      Senior High School Year 2 with 65% average; or Completion of Senior High School Year 3 


      Matayom 5 GPA 2.5 in academic subjects 


      Year 11 with grade average of 6.5

      *Othe countries that are not listed above will be assessed on a case by case basis. 

      (Note: final examinations of Industry Studies units of the Foundation Program may be taken as equivalent to audition if skills relevant to the desired Bachelor specialisation are demonstrated.) 

      Julian Gough - Head of Pathways and Engagement
      Close Pop Up

      Julian Gough

      • Leadership

        Head of Pathways and Engagement

      • Campus

        Sydney & Melbourne

      • Departments

      Julian has been active for 30 years, both nationally and internationally in the creative arts and has extensive experience in tertiary and secondary education, in Jazz and commercial performance, composition, musical direction and management.

      He has had numerous works performed internationally for major events and television productions, toured extensively as a saxophonist and composer and has recorded original works in several genres and has received an APRA composition award and two ARIA nominations. 

      Prior to his current role, Julian was the Principal of AIM Senior Secondary College and Head of Contemporary Music.

      As well as leading the Pathways and Engagement team, he oversees the Marketing and Recruitment teams across all of AIM. 

      Julian Gough - Head of Pathways and Engagement
        Dr Alistair Noble
        Close Pop Up

        Dr Alistair Noble

        • Leadership

          Executive Dean of Academic Affairs

        • Campus

          Sydney & Melbourne

        • Departments

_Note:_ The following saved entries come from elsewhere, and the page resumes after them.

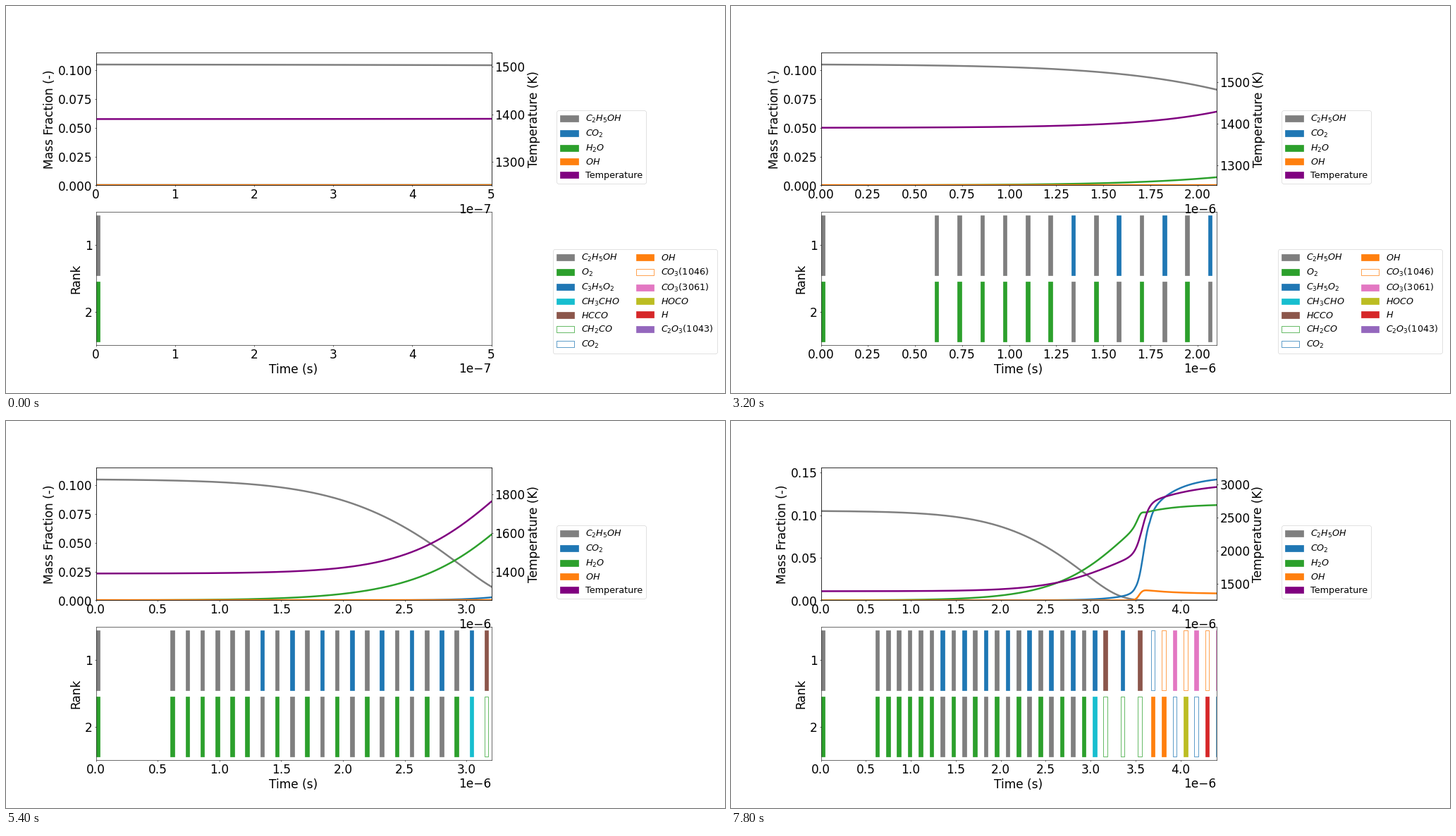
Write a matplotlib script that moves like this. It is 1020 px wide and 549 px high and loops after 8000 ms.

```python
import numpy as np
import matplotlib.pyplot as plt
from matplotlib.animation import FuncAnimation
from matplotlib.patches import Patch, Rectangle

W, H, DPI = 1020, 549, 51
STEPS, INTERVAL = 40, 200
US = 1e-6
GRAY, BLUE, GREEN, ORANGE = "tab:gray", "tab:blue", "tab:green", "tab:orange"

plt.rcParams.update({"font.family": "DejaVu Sans", "font.size": 24,
                     "mathtext.fontset": "dejavusans"})


def sigmoid(x):
    return 1 / (1 + np.exp(-np.clip(x, -60, 60)))


def settle(t, start, tau):
    """Relax from 0 to 1 after the start time."""
    return 1 - np.exp(-np.maximum(t - start, 0) / tau)


# Slow induction, then ignition near 3.57 microseconds.
t = np.arange(441) / 100
fuel = .1053 * sigmoid(5.8 - 2.12 * t - np.exp(3.6 * (t - 3.18)))
co2 = (.0058 * np.exp(3.9 * (np.minimum(t, 3.5) - 3.4))
       + .095 * sigmoid((t - 3.59) / .035) + .042 * settle(t, 3.66, .3))
h2o = (.1035 * sigmoid(2.2 * t - 7.25 + np.exp(2.9 * (t - 3.5)) + np.exp(30 * (t - 3.53)))
       + .0095 * settle(t, 3.62, .35))
oh = sigmoid((t - 3.54) / .02) * (.0123 - .0045 * settle(t, 3.6, .35))
temp = 1390 + 900 * sigmoid(2.5 * (t - 3.34)) + 735 * sigmoid((t - 3.575) / .04)
species = [(fuel, GRAY), (co2, BLUE), (h2o, GREEN), (oh, ORANGE)]

fig = plt.figure(figsize=(20, 10.765), dpi=DPI, facecolor="white")


def panel(top):
    height = 188.6
    return fig.add_axes([.125, 1 - (top + height) / H, .55, height / H],
                        facecolor="none")


top_ax, rank_ax = panel(65.9), panel(292.3)
temp_ax = top_ax.twinx()
top_ax.set_ylabel("Mass Fraction (-)")
temp_ax.set_ylabel("Temperature (K)")
rank_ax.set(xlabel="Time (s)", ylabel="Rank", ylim=(2.5, .5), yticks=[1, 2])

curves = [(top_ax.plot([], [], color=c, lw=3.5)[0], y) for y, c in species]
curves += [(temp_ax.plot([], [], color="purple", lw=3.5)[0], temp)]


def style(color, filled=True):
    return dict(facecolor=color if filled else "white", edgecolor=color, lw=1)


KINDS = {
    "fuel": ("$C_2H_5OH$", style(GRAY)),
    "o2": ("$O_2$", style(GREEN)),
    "c3": ("$C_3H_5O_2$", style(BLUE)),
    "acet": ("$CH_3CHO$", style("tab:cyan")),
    "hcco": ("$HCCO$", style("tab:brown")),
    "ket": ("$CH_2CO$", style(GREEN, False)),
    "co2": ("$CO_2$", style(BLUE, False)),
    "oh": ("$OH$", style(ORANGE)),
    "co3a": ("$CO_3(1046)$", style(ORANGE, False)),
    "co3b": ("$CO_3(3061)$", style("tab:pink")),
    "hoco": ("$HOCO$", style("tab:olive")),
    "h": ("$H$", style("tab:red")),
    "c2o3": ("$C_2O_3(1043)$", style("tab:purple")),
}

GAP = .121
starts = np.concatenate([[0], .604 + GAP * np.arange(22), [3.334, 3.528],
                         3.672 + GAP * np.arange(7)])
pairs = 7 * ["fuel o2"] + 7 * ["c3 fuel", "fuel o2"]
pairs += ["c3 acet", "hcco ket", "c3 ket", "hcco ket", "co2 oh", "co3a oh",
          "co3b co2", "co3a hoco", "co3b co2", "co3a h", "co3b co2"]

bars = []
for start, pair in zip(starts, pairs):
    for rank, kind in enumerate(pair.split(), 1):
        bar = Rectangle((start * US, rank - .45), 0, .9, **KINDS[kind][1])
        bars.append(rank_ax.add_patch(bar))


def legend(items, x, y, cols=1):
    handles = [Patch(label=label, **look) for label, look in items]
    return fig.legend(handles=handles, loc="center left", ncol=cols, fontsize=18,
                      bbox_to_anchor=(x / W, 1 - y / H), borderaxespad=0,
                      labelspacing=.44, columnspacing=1.8)


legend([KINDS["fuel"], ("$CO_2$", style(BLUE)), ("$H_2O$", style(GREEN)),
        KINDS["oh"], ("Temperature", style("purple"))], 781, 200)
rank_legend = legend(KINDS.values(), 775.5, 419, cols=2)
LEGEND_SPANS = ((0, 2), (5, 10), (15, 21))


def draw(i):
    end = (5 + i) * 1e-7
    n = 51 + 10 * i
    for line, y in curves:
        line.set_data(t[:n] * US, y[:n])
    for bar in bars:
        bar.set_width(.01 * end)
    for ax in (top_ax, rank_ax):
        ax.set_xlim(0, end)
    top_ax.set_ylim(0, 1.1 * max(y[:n].max() for y, _ in species))
    temp_ax.set_ylim(.9 * temp[0], 1.1 * temp[:n].max())
    rank_legend.set_visible(any(a <= i <= b for a, b in LEGEND_SPANS))
    return []


anim = FuncAnimation(fig, draw, frames=STEPS, interval=INTERVAL,
                     repeat=True, repeat_delay=0, blit=False)
plt.show()
```
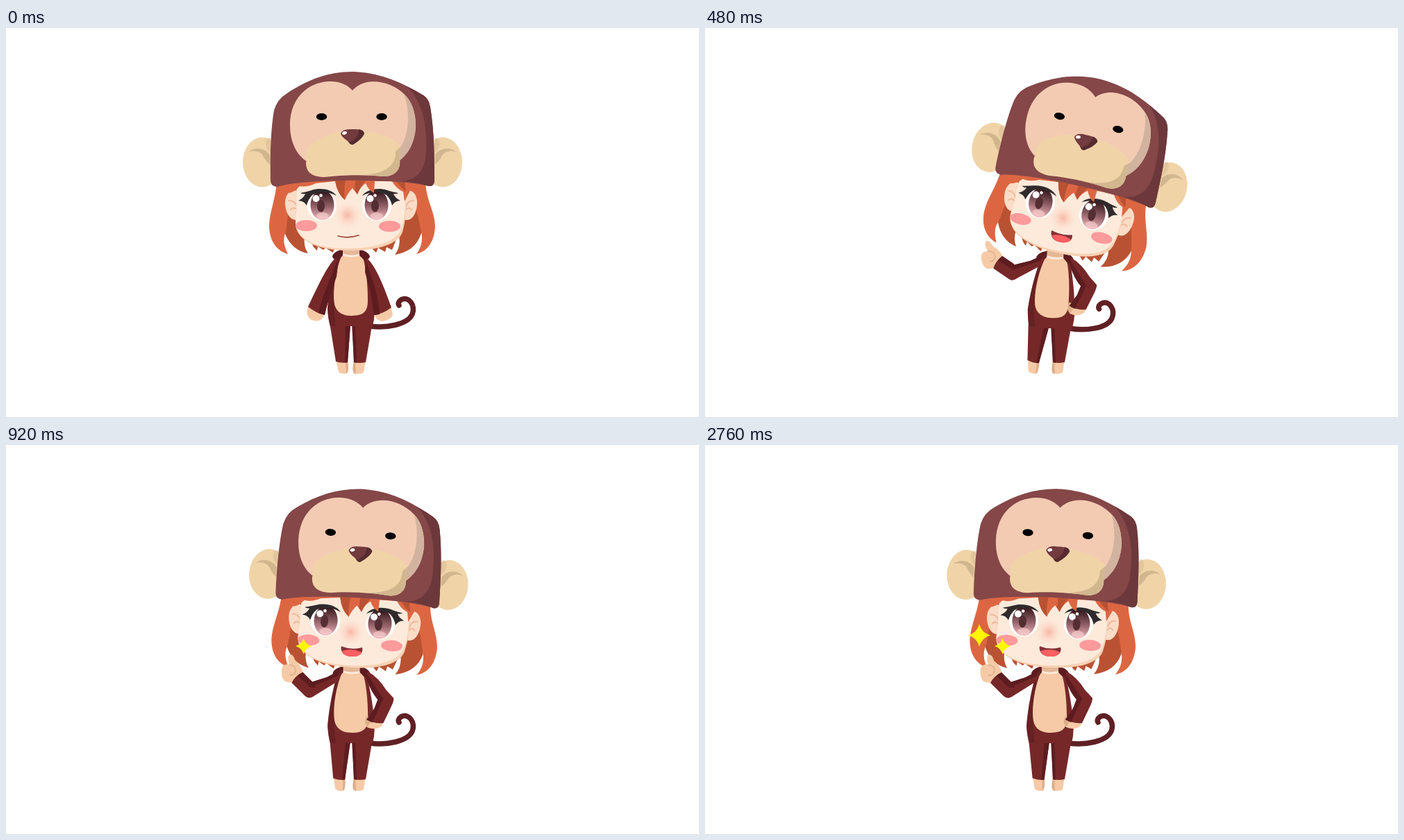
An HTML page that plays this animation: 998 px wide and 561 px high, repeating every 3000 ms.

```html
<!DOCTYPE html>
<html lang="en">
<head>
<meta charset="utf-8">
<title>Monkey costume thumbs-up</title>
<style>
  html, body { margin: 0; width: 100%; height: 100%; overflow: hidden; background: #fff; }
  svg { display: block; width: 100%; height: 100%; }
  .skin { fill: #f6caa6; }
  .skinShade { fill: #dcaf8b; }
  .suit { fill: #762829; }
  .suitDark { fill: #5d1c20; }
  .hair { fill: #dd6642; }
  .hairDark { fill: #b95232; }
  .fur { fill: #854748; }
  .furDark { fill: #6c383b; }
  .cream { fill: #f0d4a8; }
  .creamShade { fill: #d2b68e; }
  .star { fill: #fff700; }
  .line { fill: none; stroke-linecap: round; }
</style>
</head>
<body>
<svg viewBox="0 0 998 561">
  <defs>
    <linearGradient id="irisTone" x2="0" y2="1">
      <stop offset=".08" stop-color="#3b1c20"/>
      <stop offset=".55" stop-color="#94636a"/>
      <stop offset="1" stop-color="#f3b9bd"/>
    </linearGradient>
    <radialGradient id="noseTone">
      <stop stop-color="#f9b7a4"/>
      <stop offset="1" stop-color="#fdeadb" stop-opacity="0"/>
    </radialGradient>
    <g id="furEar">
      <ellipse class="cream" cx="369" cy="193.500" rx="28" ry="36"/>
      <path class="creamShade" d="M349 179C359 170 374 173 380 183V197Q375 192 372 188C369 179 359 175 349 179Z"/>
      <path class="creamShade" opacity=".45" d="M376 159Q370 170 381 180V158Z"/>
    </g>
    <g id="eyeShell">
      <ellipse cx="455" cy="256.500" rx="21" ry="21.500" fill="#fff"/>
    </g>
    <g id="iris">
      <ellipse cx="455.500" cy="255.500" rx="17" ry="21.500" fill="url(#irisTone)"/>
      <ellipse cx="453.500" cy="256.500" rx="5.500" ry="9" fill="#552e34"/>
      <ellipse cx="456" cy="271" rx="9" ry="5" fill="#fbd3d4" opacity=".6"/>
      <circle cx="446.500" cy="246" r="5" fill="#fff"/>
      <circle cx="453.500" cy="241.500" r="2.300" fill="#fff"/>
    </g>
    <path id="lash" fill="#302a2c" d="M421 249Q429 245 431 239Q427 240 424 238Q434 236 440 234C452 230 469 232 476 242C466 236 449 235 441 241Q435 247 433 256Q429 249 421 249Z"/>
    <path id="sparkle" class="star" d="M0-1Q.22-.22 1 0Q.22 .22 0 1Q-.22 .22-1 0Q-.22-.22 0-1Z"/>
  </defs>

  <path id="tail" class="line" stroke="#5f2024" stroke-width="7.500" d="M524 430C548 433 578 428 585 413C590 399 580 388 571 391C566 393 564 397 566 400"/>

  <g id="leftLeg">
    <path class="skin" d="M475 478L479 496Q484 500 491 498Q494 490 492 478Z"/>
    <path class="skinShade" d="M489 480L490 498L492 497Q494 490 492 480Z"/>
    <g id="leftTrouser">
      <path class="suit" d="M464 412L475 481Q484 484 492 482L496 428V412Z"/>
      <path class="suitDark" d="M489 425L488 483L492 482L496 428Z"/>
    </g>
  </g>
  <path class="skin" d="M501 478Q498 494 501 498Q509 500 515 497L518 478Z"/>
  <path class="skinShade" d="M501 480Q498 494 501 498L504 499L503 480Z"/>
  <g id="rightTrouser">
    <path class="suit" d="M499 412V430L501 482Q510 484 518 482L530 412Z"/>
    <path class="suitDark" d="M498 425L501 482L505 483L503 425Z"/>
  </g>

  <g id="torso">
    <path class="suit" d="M478 326C470 352 465 380 463 405Q464 421 467 430H528Q532 415 530 397C528 370 522 345 518 326Z"/>
    <path class="suitDark" opacity=".55" d="M478 326C470 352 465 380 463 405Q464 421 467 430H475C471 400 470 360 483 328Z"/>
    <path class="skin" d="M484 327C474 349 470 382 473 398C476 412 488 415 497 415C512 415 521 411 521 394C521 366 518 343 513 327Z"/>
    <path fill="#e4b797" d="M484 315H510V326Q497 330 484 326Z"/>
    <path class="line" stroke="#fbe9da" stroke-width="3" d="M485 327Q497 331 510 327"/>
    <path class="suitDark" d="M485 319V328L478 335Q470 334 470 329Q472 322 485 319ZM509 319V328L516 335Q524 334 524 329Q521 322 509 319Z"/>
  </g>

  <g id="head">
    <path class="hairDark" d="M430 290L443 316L448 321L449 315L457 320L460 317L471 324L473 317L480 319L484 300H520L528 319L533 324L536 317L546 323L548 316L556 320L568 290Z"/>
    <path class="hairDark" d="M402 220C400 260 397 280 402 297Q412 321 435 325Q428 315 430 300L425 220ZM570 220L566 300Q569 315 560 327Q590 322 598 296L603 220Z"/>
    <path class="hair" d="M390 220C388 250 379 265 379 287C380 310 392 322 406 326C399 311 399 304 403 293Q407 260 415 222ZM578 222Q592 260 598 294Q602 311 591 326C607 322 617 308 618 286C617 262 605 250 604 220Z"/>
    <path fill="#fbdcc6" d="M422 236C410 230 401 241 402 254C403 270 412 280 422 276ZM573 236C585 230 593 241 592 254C591 270 583 280 573 276Z"/>
    <path class="line" stroke="#efb89c" stroke-width="2" d="M407 249Q416 248 419 258M410 262Q414 257 419 262M587 249Q579 248 576 258M584 262Q580 257 576 262"/>
    <path fill="#f8d1b3" d="M421 214C416 240 420 258 417 280C416 304 444 321 495 321C549 321 570 306 572 290C578 270 576 235 574 214Z"/>
    <path fill="#fdeadb" d="M421 214C416 240 420 258 417 280C416 302 444 318 490 318C545 318 568 303 571 284C577 265 575 235 573 214Z"/>
    <circle cx="492" cy="270" r="22" fill="url(#noseTone)"/>
    <ellipse cx="432.500" cy="285" rx="15.500" ry="8" fill="#fc9a9c"/>
    <ellipse cx="552.500" cy="286" rx="15.500" ry="8" fill="#fc9a9c"/>

    <path id="smile" class="line" stroke="#9e4038" stroke-width="1.700" d="M478 300Q492 304 508 299"/>
    <g id="openMouth">
      <path fill="#843036" d="M480 291Q495 296 510 291Q512 296 509 300Q504 305 495 305Q486 305 482 300Q479 295 480 291Z"/>
      <path fill="#fb5f61" d="M481 298Q495 292 510 298Q506 305 495 305Q485 305 481 298Z"/>
    </g>

    <g id="eyes">
      <use href="#eyeShell"/>
      <use href="#eyeShell" x="79"/>
      <use href="#iris"/>
      <use href="#iris" x="78"/>
      <use href="#lash"/>
      <use href="#lash" transform="matrix(-1 0 0 1 989 0)"/>
    </g>
    <path id="creases" class="line" stroke="#c66f50" stroke-width="1.500" d="M427 235Q444 224 468 231M521 231Q545 224 562 235"/>

    <path class="hair" d="M404 216L408 238Q416 236 423 228Q434 230 446 224L474 221Q477 239 488 248Q492 238 499 231L506 240Q510 229 518 224Q522 234 530 238L531 221H556Q562 232 572 236L574 250Q579 240 592 216Z"/>
    <path class="hairDark" d="M474 220Q477 239 488 248Q486 234 489 220ZM503 220L502 234L506 240Q510 229 518 220ZM562 221Q568 230 576 236L574 220Z"/>

    <use href="#furEar"/>
    <use href="#furEar" transform="matrix(-1 0 0 1 998 0)"/>
    <path class="fur" d="M381 221C380 180 382 140 386 119Q390 103 405 94C435 74 465 63 499 63C535 64 565 75 601 97Q609 102 611 114C617 150 617 190 617 221Q616 229 609 228C570 217 430 217 391 229Q382 229 381 221Z"/>
    <path class="furDark" d="M577 84Q590 90 601 97Q609 102 611 114C617 150 617 190 617 221Q616 229 609 228Q590 222 570 221C592 219 604 204 605 180C607 145 602 108 577 84Z"/>
    <path fill="#f3cbb3" d="M499 90C486 76 463 73 441 83C418 95 409 117 409 140C409 165 419 187 440 196H560C580 184 590 160 590 140C590 120 583 104 573 95C551 74 515 71 499 90Z"/>
    <path fill="#d2b39f" d="M573 95C585 106 590 122 590 142C589 165 580 184 560 196V181C580 165 584 125 573 95Z"/>
    <path class="cream" d="M432 183C433 163 469 148 499 148C531 148 559 157 568 171Q565 181 567 190C569 207 557 215 542 214C515 211 480 212 459 215C438 215 432 206 432 194Q434 190 432 183Z"/>
    <path class="creamShade" d="M568 171Q565 181 567 190C569 207 557 215 542 214Q525 212 511 212C540 211 562 202 561 178Z"/>
    <path fill="#723b3e" d="M482 152Q485 145 498 146Q513 145 516 152Q513 160 500 168Q496 169 492 163Q483 157 482 152Z"/>
    <path fill="#562c30" d="M508 146Q515 147 516 152Q513 160 500 168Q496 169 494 165Q508 160 508 146Z"/>
    <ellipse cx="487.500" cy="151.500" rx="3.500" ry="2.200" fill="#fff" transform="rotate(-15 487.500 151.500)"/>
    <ellipse cx="454.500" cy="128" rx="7.700" ry="5"/>
    <ellipse cx="541" cy="128" rx="7.700" ry="5"/>
  </g>

  <g id="arms">
    <g id="straightArms">
      <g id="leftArm">
        <path class="skin" d="M437 399Q431 408 435 416Q440 424 451 422Q459 418 459 409Z"/>
        <path class="suit" d="M474 332C461 345 446 379 435 402Q446 411 459 414Q462 398 476 358L479 335Z"/>
        <path class="suitDark" d="M478 333C470 355 455 387 450 411L459 414Q462 398 476 358Z"/>
      </g>
      <g id="rightArm">
        <path class="skin" d="M530 410Q531 421 541 423Q553 422 557 414L554 400Z"/>
        <path class="suit" d="M520 332C534 345 546 378 555 403Q544 412 530 414Q528 390 517 345Z"/>
        <path class="suitDark" d="M518 334C527 360 537 388 538 413L530 414Q528 390 517 352Z"/>
      </g>
    </g>
    <g id="bentArms">
      <path class="suit" d="M484 323L462 335L440 342L433 356L436 365L442 363L477 341Z"/>
      <path class="suitDark" d="M484 323L462 335L440 342L438 350L476 334Z"/>
      <g id="forearm">
        <path class="skin" d="M397 322Q400 315 408 317Q404 307 408 302Q414 302 416 311Q424 317 428 329L414 342Q405 344 400 340Q395 333 397 322Z"/>
        <path class="line" stroke="#dcaf8b" stroke-width="1.500" d="M408 317Q417 318 417 326Q415 333 408 332"/>
        <path class="suit" d="M427 328Q416 333 411 343L430 362Q435 367 442 363L447 352L440 341Z"/>
        <path class="suitDark" d="M427 328Q422 330 420 333L438 350L446 350L440 341Z"/>
      </g>
      <g id="hipArm">
        <path class="skin" d="M519 391Q514 401 520 407Q532 412 541 405L543 398Z"/>
        <path class="skinShade" d="M519 391Q514 401 520 406Q524 403 526 396Z"/>
        <path class="suit" d="M520 326Q536 335 547 353L558 365Q558 370 554 378L543 401Q530 402 519 396L530 380L535 367Q526 357 519 338Z"/>
        <path class="suitDark" d="M519 330Q530 346 543 366L527 400L519 396L530 380L535 367Q526 357 519 338Z"/>
      </g>
    </g>
  </g>

  <use id="smallStar" href="#sparkle" transform="translate(428.500 290) scale(11.500)"/>
  <use id="bigStar" href="#sparkle" transform="translate(395 274.500) scale(16)"/>
</svg>
<script>
const part = {};
document.querySelectorAll('[id]').forEach(el => part[el.id] = el);

// time, head angle, head x, head y, lean, drop, leg angle, arm swing, forearm angle, tail angle
const poses = [
  [0, 0, 0, 0, 0, 0, 0, 0, 0, 0],
  [340, -6, 1.5, 11, 0, 11, 0, 23, 0, 24],
  [400, -5, 1.5, 9.7, 0, 9.7, 0, 21, 0, 24],
  [480, 12.7, 11.6, 3.2, 4, 3, 11, 0, -15, 3],
  [570, 17.3, 17, 1, 6, 1, 15, 0, -20, 0],
  [680, 7, 4.3, 0, 2, 0, 6.5, 0, -3, 0],
  [800, 4.2, 1.5, 0, .7, 0, 4.5, 0, -1, 0],
  [1120, 3, .2, 0, 0, 0, 3.5, 0, 0, 0]
];
// openness of the eyes from each time on
const blinks = [[0, 1], [1160, .8], [1200, .12], [1240, .8], [1280, 1],
  [2480, .8], [2560, .12], [2680, .8], [2760, 1]];

const clamp01 = x => Math.max(0, Math.min(1, x));
const slope = (i, c) => (poses[i + 1][c] - poses[i][c]) / (poses[i + 1][0] - poses[i][0]);

// Harmonic-mean tangents keep the curve smooth without overshoot.
function tangent(i, c) {
  if (i === 0 || i === poses.length - 1) return 0;
  const a = slope(i - 1, c), b = slope(i, c);
  return a * b > 0 ? 2 * a * b / (a + b) : 0;
}

function poseAt(t) {
  const time = Math.min(t, 1120);
  let i = 0;
  while (i < poses.length - 2 && time >= poses[i + 1][0]) i++;
  const from = poses[i], to = poses[i + 1], span = to[0] - from[0];
  const u = (time - from[0]) / span, v = 1 - u;
  return from.slice(1).map((value, k) => {
    const c = k + 1;
    return value * v * v * (1 + 2 * u) + to[c] * u * u * (3 - 2 * u)
      + span * (tangent(i, c) * u * v * v - tangent(i + 1, c) * u * u * v);
  });
}

const move = (name, transform) => part[name].setAttribute('transform', transform);
const show = (name, visible) => part[name].setAttribute('visibility', visible ? 'visible' : 'hidden');

function render(t) {
  const [angle, x, y, lean, drop, leg, swing, fore, tail] = poseAt(t);
  const bent = t >= 440, talking = t >= 200;
  const body = `translate(0 ${drop}) rotate(${lean} 497 430)`;
  const squash = `translate(0 483) scale(1 ${1 - drop / 55}) translate(0 -483)`;

  move('head', `translate(${x} ${y}) rotate(${angle} 495 325)`);
  move('torso', body);
  move('arms', body);
  move('leftLeg', `rotate(${leg} 481 425)`);
  move('leftTrouser', squash);
  move('rightTrouser', squash);
  move('tail', `translate(0 ${drop}) rotate(${tail} 525 430)`);
  move('leftArm', `rotate(${swing} 476 336)`);
  move('rightArm', `rotate(${-swing * .86} 520 336)`);
  move('forearm', `rotate(${fore} 436 352)`);
  move('hipArm', `rotate(${fore * .2} 521 332)`);
  show('straightArms', !bent);
  show('bentArms', bent);
  show('smile', !talking);
  show('openMouth', talking);

  const open = blinks.filter(b => b[0] <= t).pop()[1];
  move('eyes', `translate(0 ${277 * (1 - open)}) scale(1 ${open})`);
  show('creases', open < 1);
  part.smallStar.setAttribute('opacity', clamp01((t - 600) / 200));
  part.bigStar.setAttribute('opacity', clamp01((t - 1000) / 280));
}

const start = performance.now();
function tick() {
  const t = (performance.now() - start) % 3000;
  render(Math.floor(t / 40) * 40);
  requestAnimationFrame(tick);
}
tick();
</script>
</body>
</html>
```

        Dr Alistair Noble began his life in music as a pianist, studying with Isobel Grigor, Alan Jenkins, and Larry Sitsky. A subsequent interest in the work of Winifred Burston (a remarkable Australian pianist who had studied with Busoni in Berlin) led to a Masters Degree in musicology, based upon extensive archival research. Alongside this historical research, Alistair found that music analysis is a way to bring together many of his diverse interests in composition, performance, and critique of music. A PhD in this field, completed at the Australian National University, presented groundbreaking work on the music of American composer Morton Feldman.

        Alistair taught in the School of Music at the Australian National University for some years, in musicology, music theory, analysis, composition, and chamber music. He served as Head of Theory and Convenor of Graduate Studies. As an award-winning PhD supervisor, he has enjoyed working with many graduate-level researchers in a wide range of music-related areas and also in cognate fields such as film studies. He has been a guest-lecturer in many places, including the University of the Philippines, the Colloquium of the Paul Sacher Foundation, UNSW, and National Taiwan University. While at ANU, Alistair served for three years as  Associate Dean of the College of Arts and Social Sciences. 

        In 2013, Alistair published his updated Feldman research as Composing Ambiguity: the early music of Morton Feldman (Ashgate), which has been acclaimed internationally as a fundamentally important publication in this field.  

        During 2014, Alistair was an invited Visiting Associate Professor in the College of Music at the National Taiwan Normal University, teaching orchestration, composition, and graduate seminars in the analysis of pop music and the sociology of music. While in Taiwan, he had the opportunity to accompany colleagues on fieldwork trips to several remote indigenous villages during major festivals, in addition to experiencing first-hand a wide range of musical performances, including Beijing-style operas, Taiwanese Nanguan, and the interesting local noise/sound-art scenes (about which Alistair has since published articles). 

        In December 2015, he lectured on post-tonal music at the first Melbourne Music Analysis Summer School, held at Medley Hall, University of Melbourne. Recent compositions include the Glasteppich series (three pieces for piano, flute, and string orchestra) premiered by Arcko Symphonic with Michael Kieran Harvey and Kim Tan in December 2014, and Hauteurs/Temps (2015) for viola and percussion, to be premiered by Phoebe Green and Leah Scholes in 2016.

        Dr Alistair Noble